5. When (not if) you mess up: stop, apologize, move on, and make a sincere attempt in the future to fix it. Especially when referring to people who they’ve known since before their transition, habitually people will use the wrong name or pronouns. We get it. The trans thing is a little complex at first to understand. If you misgender someone, even when they’re not around, correct yourself, and make a mental note of it.
6. Don’t Tokenize Trans People. It is disrespectful and draining to constantly have to serve as the voice and ambassador of your community. If you look around your organization and you see only one trans person, and they have to do all the talking about trans issues, then that should be a sign that you need to step up. Educate yourself as best as you can. This way, trans people don’t constantly have to do the work of explaining our identities, safety, and concerns. Allow us the space in your organization to speak up, but do not assume every trans person is comfortable taking the role of “ambassador”. Instead, build coalitions with trans people in the greater community. Talking with real people is always the best option!
The transgender community is extremely diverse. As such, there is no “one size fits all” strategy for being an ally! However, here are a few places to start being an ally to the trans people in your community.
⁃ Hold trainings on transgender issues and etiquette.
⁃ Make language in your meetings more trans-inclusive (beyond just “ladies and gentlemen,” “men and women”)
⁃ Review your current practices and language. Are they inclusive?
⁃ Ask everyone to clarify the pronouns they use upon introducing themselves to the larger group
⁃ Maintain a list of resources your campus offers to trans students, such as:
⁃ school ID name and gender change forms,
⁃ inclusion of gender identity in non-discrimination and hate-protection policy
⁃Locations of gender neutral bathrooms, changing rooms, etc on campus
⁃ LGBTQ or Multi-Cultural Resource Centers
Talk to the trans people on your campus and in your organization to see how you can best serve them. By treating everyone with respect and dignity and working to build inclusive spaces, you can help to create a culture shift in your own communities.

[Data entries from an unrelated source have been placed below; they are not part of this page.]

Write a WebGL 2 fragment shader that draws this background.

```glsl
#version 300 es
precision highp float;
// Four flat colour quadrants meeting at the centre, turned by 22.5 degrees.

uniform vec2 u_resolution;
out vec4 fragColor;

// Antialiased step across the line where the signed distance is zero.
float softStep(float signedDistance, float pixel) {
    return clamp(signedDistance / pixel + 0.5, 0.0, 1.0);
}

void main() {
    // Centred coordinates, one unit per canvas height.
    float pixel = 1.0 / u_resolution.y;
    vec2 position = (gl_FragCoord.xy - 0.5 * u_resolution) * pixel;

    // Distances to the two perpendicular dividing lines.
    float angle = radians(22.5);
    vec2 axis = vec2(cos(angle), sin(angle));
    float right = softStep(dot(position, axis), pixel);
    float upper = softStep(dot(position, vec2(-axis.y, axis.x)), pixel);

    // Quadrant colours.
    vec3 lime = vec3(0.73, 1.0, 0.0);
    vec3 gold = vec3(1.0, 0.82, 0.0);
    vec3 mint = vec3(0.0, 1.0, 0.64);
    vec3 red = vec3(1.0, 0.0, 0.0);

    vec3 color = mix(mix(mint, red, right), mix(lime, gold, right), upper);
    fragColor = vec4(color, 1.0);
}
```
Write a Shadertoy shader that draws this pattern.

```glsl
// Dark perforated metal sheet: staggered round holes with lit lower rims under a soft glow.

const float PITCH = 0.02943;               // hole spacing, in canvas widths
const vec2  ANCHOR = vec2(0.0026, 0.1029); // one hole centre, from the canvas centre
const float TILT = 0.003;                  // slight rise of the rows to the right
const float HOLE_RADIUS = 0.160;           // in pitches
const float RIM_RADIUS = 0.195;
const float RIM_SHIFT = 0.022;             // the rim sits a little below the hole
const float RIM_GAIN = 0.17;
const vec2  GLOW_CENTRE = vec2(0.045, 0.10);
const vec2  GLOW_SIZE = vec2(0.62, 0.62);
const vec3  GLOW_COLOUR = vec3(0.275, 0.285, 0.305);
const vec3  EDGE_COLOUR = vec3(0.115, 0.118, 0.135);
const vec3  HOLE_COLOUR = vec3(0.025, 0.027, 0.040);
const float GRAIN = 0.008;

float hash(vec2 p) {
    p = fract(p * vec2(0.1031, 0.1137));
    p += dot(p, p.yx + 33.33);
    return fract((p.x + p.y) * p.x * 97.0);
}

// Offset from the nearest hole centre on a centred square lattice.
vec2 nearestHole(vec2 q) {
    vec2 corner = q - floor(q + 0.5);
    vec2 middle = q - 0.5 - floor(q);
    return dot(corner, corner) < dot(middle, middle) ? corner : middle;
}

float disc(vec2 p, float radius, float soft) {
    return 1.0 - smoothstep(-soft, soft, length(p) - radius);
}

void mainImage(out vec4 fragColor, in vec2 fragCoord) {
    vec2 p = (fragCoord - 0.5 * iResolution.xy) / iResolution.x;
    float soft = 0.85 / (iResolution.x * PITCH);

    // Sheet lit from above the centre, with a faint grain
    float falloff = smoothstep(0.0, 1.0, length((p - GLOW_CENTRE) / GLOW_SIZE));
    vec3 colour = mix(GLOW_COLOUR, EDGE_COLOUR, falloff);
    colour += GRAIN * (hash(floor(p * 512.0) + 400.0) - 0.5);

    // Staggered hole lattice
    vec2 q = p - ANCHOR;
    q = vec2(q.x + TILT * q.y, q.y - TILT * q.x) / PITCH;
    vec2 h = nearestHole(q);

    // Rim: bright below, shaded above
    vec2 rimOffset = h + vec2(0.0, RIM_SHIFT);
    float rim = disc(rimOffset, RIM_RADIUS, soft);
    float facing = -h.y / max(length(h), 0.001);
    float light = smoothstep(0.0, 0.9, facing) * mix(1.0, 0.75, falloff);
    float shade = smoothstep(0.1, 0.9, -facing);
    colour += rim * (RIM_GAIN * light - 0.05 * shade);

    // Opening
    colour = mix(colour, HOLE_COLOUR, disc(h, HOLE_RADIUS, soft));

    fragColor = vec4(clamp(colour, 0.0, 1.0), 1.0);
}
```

These attitudes of mutual respect, kindness, and empathy are important starting points upon which meaningful relationships can be built.